Orlando Magic center Dwight Howard took a step down a dark and dangerous path over the weekend.
A little more than three months after the Magic were ousted by the Atlanta Hawks in the first round of the playoffs, a major disappointment considering the team had advanced to the Eastern Conference Finals the two previous seasons, Orlando's All-Star big man took a swipe at the Amway Center faithful for not doing their part to create a winning environment.
The Orlando Sentinel details a series of tweets in which Howard said he is seeking a more vocal crowd during the regular season.

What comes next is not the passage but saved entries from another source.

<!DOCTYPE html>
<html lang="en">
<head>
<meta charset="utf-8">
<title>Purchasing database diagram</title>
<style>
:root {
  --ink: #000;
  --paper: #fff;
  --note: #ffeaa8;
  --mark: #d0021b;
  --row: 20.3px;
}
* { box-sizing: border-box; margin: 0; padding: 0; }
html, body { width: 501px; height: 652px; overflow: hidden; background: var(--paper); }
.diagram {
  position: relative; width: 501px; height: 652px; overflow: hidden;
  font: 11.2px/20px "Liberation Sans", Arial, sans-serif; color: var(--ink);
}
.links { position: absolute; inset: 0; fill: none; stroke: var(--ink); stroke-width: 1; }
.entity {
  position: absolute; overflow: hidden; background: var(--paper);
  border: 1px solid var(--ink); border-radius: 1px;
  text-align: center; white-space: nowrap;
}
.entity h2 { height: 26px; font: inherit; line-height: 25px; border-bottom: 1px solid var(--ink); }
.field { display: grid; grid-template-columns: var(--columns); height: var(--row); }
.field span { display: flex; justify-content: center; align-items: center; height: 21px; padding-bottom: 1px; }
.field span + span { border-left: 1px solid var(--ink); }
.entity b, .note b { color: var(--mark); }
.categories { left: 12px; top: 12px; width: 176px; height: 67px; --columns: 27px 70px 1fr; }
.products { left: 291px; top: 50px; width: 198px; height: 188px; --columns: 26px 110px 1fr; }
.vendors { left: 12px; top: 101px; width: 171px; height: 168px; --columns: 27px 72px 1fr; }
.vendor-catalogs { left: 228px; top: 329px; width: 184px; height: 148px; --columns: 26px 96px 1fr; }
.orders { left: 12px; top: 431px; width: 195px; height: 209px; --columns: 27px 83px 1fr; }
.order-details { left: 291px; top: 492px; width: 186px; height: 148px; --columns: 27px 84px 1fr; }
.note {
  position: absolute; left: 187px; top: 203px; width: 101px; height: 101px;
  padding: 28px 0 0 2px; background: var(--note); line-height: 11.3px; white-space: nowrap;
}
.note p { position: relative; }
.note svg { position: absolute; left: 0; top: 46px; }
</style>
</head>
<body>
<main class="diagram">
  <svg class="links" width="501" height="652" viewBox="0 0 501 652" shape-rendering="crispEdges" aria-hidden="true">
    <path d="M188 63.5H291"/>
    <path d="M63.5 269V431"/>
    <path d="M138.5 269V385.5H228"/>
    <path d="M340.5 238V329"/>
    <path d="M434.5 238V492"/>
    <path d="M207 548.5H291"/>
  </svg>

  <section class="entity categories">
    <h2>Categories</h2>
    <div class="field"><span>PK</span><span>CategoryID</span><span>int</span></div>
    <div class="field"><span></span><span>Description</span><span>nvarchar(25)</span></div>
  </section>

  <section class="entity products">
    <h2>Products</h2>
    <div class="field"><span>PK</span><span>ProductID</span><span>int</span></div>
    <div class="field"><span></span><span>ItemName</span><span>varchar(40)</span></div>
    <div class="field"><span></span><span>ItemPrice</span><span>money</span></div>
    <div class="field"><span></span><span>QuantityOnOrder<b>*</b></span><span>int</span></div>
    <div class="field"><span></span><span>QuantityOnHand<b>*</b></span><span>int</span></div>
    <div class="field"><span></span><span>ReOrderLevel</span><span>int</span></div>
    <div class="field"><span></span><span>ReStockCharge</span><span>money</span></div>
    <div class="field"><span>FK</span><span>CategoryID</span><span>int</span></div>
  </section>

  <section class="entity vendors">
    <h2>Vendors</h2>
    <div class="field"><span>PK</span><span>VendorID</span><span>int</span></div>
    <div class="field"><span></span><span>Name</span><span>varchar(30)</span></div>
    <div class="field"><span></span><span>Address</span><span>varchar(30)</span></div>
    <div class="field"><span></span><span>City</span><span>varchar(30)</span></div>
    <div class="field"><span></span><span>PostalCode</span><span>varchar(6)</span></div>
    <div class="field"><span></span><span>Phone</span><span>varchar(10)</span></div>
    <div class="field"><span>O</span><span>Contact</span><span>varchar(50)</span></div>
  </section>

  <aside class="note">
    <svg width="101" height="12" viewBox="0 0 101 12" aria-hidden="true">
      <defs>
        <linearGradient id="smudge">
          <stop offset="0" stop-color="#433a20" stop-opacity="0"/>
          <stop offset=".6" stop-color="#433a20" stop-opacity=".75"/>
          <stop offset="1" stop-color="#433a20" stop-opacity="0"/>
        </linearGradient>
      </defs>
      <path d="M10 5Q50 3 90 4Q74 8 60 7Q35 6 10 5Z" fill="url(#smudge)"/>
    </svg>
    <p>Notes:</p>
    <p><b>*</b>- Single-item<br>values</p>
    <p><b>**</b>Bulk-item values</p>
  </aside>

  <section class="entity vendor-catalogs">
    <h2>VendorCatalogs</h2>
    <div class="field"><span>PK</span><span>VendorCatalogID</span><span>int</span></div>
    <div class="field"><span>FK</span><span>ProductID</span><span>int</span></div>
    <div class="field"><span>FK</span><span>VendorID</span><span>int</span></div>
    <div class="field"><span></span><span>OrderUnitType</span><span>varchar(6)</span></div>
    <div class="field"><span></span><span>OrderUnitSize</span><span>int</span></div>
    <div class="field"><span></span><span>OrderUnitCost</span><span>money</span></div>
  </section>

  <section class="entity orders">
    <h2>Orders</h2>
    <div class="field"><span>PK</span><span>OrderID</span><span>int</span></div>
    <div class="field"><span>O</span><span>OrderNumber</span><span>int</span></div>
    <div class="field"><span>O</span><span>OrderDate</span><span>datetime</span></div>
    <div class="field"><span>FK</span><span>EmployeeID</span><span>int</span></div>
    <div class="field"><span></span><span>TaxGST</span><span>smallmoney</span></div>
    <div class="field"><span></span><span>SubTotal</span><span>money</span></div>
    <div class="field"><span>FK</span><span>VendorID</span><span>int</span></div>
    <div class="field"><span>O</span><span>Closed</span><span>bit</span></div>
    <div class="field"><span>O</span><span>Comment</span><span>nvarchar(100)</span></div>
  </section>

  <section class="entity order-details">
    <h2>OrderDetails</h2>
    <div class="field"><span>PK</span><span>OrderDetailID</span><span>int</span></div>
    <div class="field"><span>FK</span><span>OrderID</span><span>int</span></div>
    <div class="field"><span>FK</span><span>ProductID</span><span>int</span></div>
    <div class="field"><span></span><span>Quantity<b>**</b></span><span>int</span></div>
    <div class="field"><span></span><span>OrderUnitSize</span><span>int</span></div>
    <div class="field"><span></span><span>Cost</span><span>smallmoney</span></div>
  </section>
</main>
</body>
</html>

Howard wrote back, “that upsets me cuz I don’t wait till the playoffs to play hard. I give y’all my best everynite. Y becuz some people don’t get a chance to be at everygame. And I want them to always remember the nite they saw me play. So. I play for y’all. I feed off the fans. ESP at home. It’s a different atmosphere in the playoffs at the arena. That same atmosphere should be during the season.”A few notes for reference.
If you’re not adept at Twitter-speak, Howard said he plays hard every night because he wants every fan to remember the time he or she saw Howard play. Because he’s bringing his best every night, he wants fans to bring playoff intensity every night.
This year, Howard didn’t feel like the fans brought it all the time.
First, during the 2011 NBA season, Amway Center averaged nearly 19,000 fans per home game. The Magic actually played to 102.6% of the stadium's capacity, according to numbers published by ESPN.com. That number was good for fourth in the league, trailing only the Dallas Mavericks (NBA Champions), Chicago Bulls (Eastern Conference Finalists) and Portland Trail Blazers (home to the craziest NBA fans, period).
Second, the Magic finished with a home record of 29-12, good for fourth in the Eastern Conference. The only three teams with better home records were the East's top three seeds: The Miami Heat, the Bulls and the Boston Celtics.
In other words, every ticket is sold and the noise of the arena is not impacting wins and losses in any stunningly quantifiable way. The Sentinel suggests that perhaps the layout of the new Amway Center, opened in 2010, makes the arena sound quieter because of the location of luxury boxes. A reasonable hypothesis.
Another reasonable hypothesis? Howard should definitely not take another shot, or anything that can be perceived as a shot, at Magic fans. It's unbecoming for any player set to make $18 million next season to contrast the quality of his performance with the engagement of the crowd's, but it's even worse when that athlete has a track record of griping and has the entire city hanging on his free agency decision next summer. Howard should have learned his lesson when he took unnecessary shots at the Orlando media back in May and he should understand that it might be a wee bit difficult for fans to cheer at maximum volume level when they are chewing on their fingernails, anxious that the one shining star on the roster might decide to pack it up and move out of town.
Unsurprisingly, the fan reaction to Howard's tweets was swift and negative.
"Cry baby – play better and you’ll have better attendance," one commenter wrote. "Sounds like Dwight is continuing to line up excuses why he’s leaving," another said.
Nothing good -- ever -- comes from blaming ticket-paying fans. Howard should turn around and run the other direction as quickly as possible. Otherwise it's bound to get even uglier.